> **DATA SHOWN**:
# # # # # # #

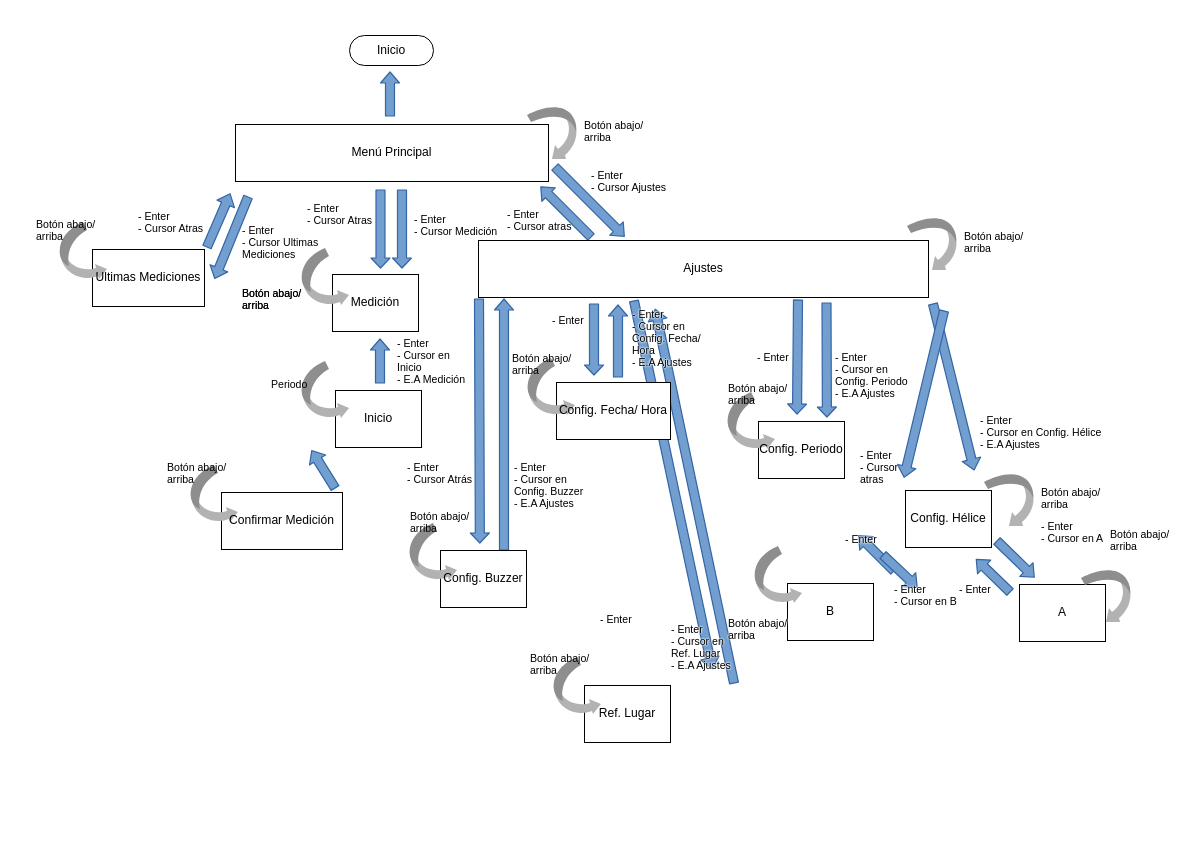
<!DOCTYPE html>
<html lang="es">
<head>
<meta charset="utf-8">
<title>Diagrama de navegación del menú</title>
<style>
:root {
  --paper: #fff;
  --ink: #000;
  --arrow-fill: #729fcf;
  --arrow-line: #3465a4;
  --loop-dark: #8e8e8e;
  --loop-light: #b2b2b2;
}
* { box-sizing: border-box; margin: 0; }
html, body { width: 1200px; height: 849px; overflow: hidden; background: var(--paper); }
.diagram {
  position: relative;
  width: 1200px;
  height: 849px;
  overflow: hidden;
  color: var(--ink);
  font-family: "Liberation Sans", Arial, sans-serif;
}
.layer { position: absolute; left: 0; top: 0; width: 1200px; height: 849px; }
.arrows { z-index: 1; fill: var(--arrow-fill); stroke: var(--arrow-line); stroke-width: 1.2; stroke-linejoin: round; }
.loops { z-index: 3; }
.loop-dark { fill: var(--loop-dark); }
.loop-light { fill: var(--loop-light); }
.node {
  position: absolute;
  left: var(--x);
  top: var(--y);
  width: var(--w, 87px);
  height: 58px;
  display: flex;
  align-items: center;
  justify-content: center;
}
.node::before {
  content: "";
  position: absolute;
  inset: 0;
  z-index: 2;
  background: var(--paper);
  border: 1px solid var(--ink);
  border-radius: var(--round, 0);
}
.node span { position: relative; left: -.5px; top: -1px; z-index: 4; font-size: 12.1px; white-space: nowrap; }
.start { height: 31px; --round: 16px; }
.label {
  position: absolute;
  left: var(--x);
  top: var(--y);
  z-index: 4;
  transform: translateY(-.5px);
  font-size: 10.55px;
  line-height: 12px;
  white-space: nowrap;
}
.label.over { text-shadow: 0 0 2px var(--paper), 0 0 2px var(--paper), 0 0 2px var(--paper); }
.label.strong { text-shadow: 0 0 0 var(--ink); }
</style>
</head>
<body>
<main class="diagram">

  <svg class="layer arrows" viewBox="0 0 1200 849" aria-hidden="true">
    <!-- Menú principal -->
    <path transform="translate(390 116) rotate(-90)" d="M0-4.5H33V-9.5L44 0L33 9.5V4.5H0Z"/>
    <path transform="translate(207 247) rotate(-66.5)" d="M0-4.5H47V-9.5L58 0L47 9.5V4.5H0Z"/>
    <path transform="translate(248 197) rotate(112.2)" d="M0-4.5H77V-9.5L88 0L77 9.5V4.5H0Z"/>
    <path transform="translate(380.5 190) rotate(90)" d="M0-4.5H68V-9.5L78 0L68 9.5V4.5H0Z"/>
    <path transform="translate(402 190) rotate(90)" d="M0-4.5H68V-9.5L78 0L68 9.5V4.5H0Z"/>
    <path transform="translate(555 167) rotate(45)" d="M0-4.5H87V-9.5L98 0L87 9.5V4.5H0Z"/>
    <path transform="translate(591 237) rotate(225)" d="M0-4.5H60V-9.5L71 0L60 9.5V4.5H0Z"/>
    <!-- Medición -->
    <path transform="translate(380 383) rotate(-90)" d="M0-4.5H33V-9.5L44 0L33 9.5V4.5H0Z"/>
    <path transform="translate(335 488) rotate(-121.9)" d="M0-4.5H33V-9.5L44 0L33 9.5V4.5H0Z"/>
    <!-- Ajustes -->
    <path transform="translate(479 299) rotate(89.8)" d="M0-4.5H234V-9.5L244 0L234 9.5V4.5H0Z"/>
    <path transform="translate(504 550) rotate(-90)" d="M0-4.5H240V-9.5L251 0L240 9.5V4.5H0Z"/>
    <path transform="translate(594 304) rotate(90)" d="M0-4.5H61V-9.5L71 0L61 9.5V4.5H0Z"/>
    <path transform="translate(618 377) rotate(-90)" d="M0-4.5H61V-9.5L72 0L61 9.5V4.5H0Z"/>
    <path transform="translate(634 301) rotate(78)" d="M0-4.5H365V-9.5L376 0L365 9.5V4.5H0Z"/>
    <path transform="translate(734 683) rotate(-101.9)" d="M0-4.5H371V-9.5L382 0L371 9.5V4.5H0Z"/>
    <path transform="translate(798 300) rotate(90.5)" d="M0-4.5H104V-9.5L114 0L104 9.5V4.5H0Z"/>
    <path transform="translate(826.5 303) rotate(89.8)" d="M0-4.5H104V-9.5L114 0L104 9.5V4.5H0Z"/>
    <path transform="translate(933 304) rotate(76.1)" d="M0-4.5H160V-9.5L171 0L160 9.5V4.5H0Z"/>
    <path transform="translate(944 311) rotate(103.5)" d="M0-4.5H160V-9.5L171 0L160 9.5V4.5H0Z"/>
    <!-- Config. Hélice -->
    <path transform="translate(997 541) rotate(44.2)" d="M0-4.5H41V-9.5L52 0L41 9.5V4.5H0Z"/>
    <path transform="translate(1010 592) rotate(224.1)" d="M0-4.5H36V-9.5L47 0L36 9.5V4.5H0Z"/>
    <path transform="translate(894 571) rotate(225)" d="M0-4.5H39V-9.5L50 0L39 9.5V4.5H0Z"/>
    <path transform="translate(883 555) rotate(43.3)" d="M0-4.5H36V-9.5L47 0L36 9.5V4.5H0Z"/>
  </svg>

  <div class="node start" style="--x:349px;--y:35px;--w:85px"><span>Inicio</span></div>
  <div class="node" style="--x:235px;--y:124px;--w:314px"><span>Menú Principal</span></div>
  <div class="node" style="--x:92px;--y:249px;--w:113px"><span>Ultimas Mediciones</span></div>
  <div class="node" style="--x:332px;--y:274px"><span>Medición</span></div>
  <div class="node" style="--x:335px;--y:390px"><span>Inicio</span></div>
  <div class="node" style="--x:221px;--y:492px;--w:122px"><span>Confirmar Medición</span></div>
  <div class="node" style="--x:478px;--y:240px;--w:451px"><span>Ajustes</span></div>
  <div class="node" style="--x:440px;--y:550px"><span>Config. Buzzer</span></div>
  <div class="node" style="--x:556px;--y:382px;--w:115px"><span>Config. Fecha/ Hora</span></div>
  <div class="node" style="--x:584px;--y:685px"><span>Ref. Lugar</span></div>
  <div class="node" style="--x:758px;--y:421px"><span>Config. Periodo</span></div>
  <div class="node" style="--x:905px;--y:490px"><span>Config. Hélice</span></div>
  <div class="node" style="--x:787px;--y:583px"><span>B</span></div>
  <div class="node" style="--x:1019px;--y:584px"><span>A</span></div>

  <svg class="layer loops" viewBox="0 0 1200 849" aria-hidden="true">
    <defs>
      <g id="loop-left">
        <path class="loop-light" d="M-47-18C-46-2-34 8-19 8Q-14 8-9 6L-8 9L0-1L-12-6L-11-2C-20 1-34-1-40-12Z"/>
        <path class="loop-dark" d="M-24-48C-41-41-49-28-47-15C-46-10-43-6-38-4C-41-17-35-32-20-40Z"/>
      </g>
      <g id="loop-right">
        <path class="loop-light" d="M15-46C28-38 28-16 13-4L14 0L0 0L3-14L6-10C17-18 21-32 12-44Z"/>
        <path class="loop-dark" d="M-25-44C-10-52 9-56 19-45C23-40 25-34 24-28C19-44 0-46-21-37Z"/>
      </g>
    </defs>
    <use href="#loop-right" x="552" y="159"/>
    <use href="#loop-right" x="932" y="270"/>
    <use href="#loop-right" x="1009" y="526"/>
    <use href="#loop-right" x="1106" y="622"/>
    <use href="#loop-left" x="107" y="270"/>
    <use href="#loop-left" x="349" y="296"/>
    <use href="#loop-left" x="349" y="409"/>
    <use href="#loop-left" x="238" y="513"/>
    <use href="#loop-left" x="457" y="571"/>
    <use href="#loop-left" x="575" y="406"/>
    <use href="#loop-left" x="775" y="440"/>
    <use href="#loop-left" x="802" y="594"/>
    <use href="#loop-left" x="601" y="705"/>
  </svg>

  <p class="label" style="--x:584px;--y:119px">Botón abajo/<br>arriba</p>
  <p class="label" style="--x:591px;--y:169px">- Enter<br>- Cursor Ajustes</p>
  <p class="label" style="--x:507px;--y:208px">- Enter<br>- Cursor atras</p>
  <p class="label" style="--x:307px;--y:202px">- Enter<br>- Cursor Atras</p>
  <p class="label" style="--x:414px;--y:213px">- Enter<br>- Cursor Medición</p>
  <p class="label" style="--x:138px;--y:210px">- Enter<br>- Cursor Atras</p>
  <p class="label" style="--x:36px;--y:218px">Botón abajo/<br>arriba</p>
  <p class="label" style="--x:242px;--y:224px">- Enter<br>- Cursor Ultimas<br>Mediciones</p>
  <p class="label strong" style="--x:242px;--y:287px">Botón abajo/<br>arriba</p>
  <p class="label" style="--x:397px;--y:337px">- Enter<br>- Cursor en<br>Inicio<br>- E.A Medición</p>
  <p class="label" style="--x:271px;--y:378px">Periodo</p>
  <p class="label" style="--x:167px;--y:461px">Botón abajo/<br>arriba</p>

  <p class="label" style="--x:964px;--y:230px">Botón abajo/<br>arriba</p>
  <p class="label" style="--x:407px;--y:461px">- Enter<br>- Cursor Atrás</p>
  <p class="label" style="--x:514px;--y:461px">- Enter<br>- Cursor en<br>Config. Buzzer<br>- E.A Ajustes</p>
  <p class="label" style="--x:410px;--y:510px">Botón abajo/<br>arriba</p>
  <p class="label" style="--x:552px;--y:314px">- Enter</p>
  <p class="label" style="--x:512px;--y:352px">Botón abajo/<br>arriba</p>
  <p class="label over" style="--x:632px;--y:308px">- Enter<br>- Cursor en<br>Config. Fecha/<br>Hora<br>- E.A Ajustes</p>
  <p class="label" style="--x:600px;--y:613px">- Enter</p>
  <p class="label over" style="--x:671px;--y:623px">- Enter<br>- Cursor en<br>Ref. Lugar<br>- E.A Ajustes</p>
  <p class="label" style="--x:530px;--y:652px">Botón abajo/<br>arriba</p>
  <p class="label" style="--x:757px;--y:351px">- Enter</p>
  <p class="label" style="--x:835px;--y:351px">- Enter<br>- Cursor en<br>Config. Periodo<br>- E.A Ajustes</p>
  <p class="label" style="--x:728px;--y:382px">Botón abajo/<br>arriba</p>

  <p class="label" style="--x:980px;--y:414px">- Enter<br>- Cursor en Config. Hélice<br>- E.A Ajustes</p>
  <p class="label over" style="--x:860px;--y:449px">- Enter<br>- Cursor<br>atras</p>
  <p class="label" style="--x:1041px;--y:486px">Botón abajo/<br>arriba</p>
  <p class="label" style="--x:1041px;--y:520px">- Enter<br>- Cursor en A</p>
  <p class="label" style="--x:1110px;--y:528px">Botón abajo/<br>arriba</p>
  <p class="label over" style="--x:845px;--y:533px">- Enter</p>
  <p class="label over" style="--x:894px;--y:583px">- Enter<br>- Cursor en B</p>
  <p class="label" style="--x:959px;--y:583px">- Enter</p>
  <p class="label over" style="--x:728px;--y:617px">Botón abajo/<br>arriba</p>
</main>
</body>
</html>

# # # # # # #

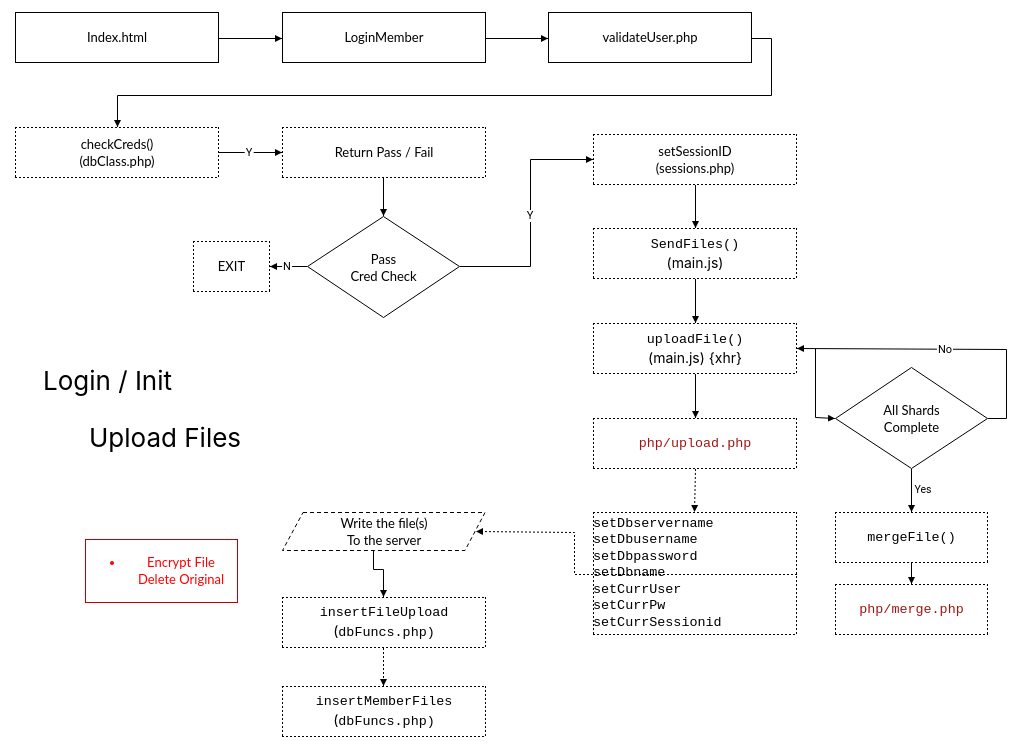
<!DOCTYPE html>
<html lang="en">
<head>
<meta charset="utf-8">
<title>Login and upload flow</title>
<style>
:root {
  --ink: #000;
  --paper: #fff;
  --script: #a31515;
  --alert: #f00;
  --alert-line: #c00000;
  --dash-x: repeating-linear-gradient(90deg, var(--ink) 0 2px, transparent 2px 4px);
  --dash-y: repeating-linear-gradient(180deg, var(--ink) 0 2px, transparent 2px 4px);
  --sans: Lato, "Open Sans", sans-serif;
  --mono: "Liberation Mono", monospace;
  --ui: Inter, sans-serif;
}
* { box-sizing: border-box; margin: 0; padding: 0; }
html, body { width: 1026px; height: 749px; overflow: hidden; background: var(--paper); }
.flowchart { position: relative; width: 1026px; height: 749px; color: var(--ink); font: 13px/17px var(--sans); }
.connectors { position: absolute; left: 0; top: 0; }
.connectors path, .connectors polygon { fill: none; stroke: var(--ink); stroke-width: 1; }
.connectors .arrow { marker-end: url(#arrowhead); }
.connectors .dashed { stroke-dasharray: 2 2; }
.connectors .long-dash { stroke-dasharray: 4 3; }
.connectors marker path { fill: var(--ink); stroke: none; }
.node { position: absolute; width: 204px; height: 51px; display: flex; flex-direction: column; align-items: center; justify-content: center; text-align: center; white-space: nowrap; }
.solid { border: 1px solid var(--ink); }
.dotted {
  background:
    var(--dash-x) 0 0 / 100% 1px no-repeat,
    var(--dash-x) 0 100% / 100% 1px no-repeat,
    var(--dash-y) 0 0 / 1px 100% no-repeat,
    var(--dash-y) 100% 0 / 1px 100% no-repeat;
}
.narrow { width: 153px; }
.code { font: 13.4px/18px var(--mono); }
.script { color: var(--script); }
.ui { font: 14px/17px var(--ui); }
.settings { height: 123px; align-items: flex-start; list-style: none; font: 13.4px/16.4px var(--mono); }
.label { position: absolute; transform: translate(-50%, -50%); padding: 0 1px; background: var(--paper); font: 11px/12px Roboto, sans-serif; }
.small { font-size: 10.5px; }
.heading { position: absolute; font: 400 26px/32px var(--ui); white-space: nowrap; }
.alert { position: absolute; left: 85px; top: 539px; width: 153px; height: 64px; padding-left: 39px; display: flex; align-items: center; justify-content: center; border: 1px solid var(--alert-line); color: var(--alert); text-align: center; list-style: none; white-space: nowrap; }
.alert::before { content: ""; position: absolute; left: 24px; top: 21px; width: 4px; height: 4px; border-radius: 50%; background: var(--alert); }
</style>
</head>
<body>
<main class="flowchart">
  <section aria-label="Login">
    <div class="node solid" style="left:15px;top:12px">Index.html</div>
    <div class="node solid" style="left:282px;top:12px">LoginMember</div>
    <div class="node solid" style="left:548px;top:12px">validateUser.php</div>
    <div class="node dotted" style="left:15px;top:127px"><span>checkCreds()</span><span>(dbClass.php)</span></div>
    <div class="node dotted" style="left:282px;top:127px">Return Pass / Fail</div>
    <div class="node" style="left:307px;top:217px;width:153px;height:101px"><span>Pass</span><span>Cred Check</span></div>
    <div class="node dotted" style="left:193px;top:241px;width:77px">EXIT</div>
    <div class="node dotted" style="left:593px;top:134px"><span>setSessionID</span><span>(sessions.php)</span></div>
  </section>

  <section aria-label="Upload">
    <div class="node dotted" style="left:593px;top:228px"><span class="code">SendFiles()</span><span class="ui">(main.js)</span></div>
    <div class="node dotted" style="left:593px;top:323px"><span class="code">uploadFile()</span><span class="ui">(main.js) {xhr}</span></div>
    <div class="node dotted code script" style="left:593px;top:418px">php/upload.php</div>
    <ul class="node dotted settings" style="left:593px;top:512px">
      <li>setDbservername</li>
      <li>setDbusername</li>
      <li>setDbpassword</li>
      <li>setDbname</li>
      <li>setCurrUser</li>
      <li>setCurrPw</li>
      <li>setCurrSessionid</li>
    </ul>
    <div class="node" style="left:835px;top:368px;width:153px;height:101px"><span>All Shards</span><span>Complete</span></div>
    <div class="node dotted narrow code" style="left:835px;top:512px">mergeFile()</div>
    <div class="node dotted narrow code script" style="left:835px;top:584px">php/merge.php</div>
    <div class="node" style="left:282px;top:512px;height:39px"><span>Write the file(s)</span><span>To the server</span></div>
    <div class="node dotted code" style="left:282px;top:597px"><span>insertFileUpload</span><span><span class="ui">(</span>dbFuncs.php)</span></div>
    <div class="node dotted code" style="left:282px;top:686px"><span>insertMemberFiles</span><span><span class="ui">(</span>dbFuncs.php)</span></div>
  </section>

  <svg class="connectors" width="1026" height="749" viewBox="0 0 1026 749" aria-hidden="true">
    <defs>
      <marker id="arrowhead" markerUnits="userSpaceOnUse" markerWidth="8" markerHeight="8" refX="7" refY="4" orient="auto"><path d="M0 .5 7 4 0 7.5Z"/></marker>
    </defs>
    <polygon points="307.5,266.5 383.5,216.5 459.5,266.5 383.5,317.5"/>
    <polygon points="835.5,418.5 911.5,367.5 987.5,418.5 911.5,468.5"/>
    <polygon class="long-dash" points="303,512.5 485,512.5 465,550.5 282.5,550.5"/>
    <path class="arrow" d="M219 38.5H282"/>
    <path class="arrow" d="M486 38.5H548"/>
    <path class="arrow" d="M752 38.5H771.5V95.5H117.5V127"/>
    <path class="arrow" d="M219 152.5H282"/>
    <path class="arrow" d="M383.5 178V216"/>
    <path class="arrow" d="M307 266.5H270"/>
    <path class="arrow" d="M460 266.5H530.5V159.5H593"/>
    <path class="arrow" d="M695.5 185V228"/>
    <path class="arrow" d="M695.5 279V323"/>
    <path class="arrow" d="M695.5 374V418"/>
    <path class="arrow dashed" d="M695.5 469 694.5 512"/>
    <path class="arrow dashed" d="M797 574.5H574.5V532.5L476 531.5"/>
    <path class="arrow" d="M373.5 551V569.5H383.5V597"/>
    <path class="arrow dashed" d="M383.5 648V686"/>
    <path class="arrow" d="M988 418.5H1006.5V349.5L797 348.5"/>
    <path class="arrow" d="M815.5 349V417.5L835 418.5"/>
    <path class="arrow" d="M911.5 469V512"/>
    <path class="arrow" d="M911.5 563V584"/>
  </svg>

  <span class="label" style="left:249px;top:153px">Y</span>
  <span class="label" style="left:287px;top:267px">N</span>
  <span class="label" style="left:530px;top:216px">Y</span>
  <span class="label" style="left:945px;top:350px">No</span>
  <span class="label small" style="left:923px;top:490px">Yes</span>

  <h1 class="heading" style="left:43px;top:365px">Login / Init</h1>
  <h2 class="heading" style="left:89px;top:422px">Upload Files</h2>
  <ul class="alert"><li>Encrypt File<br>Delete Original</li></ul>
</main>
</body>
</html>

# # # # # # #

> **WHAT IS NEEDED**:
Determine how many lines of the data include the word "color". Reply with the count and no other text.

> **WRITTEN REPLY**:
4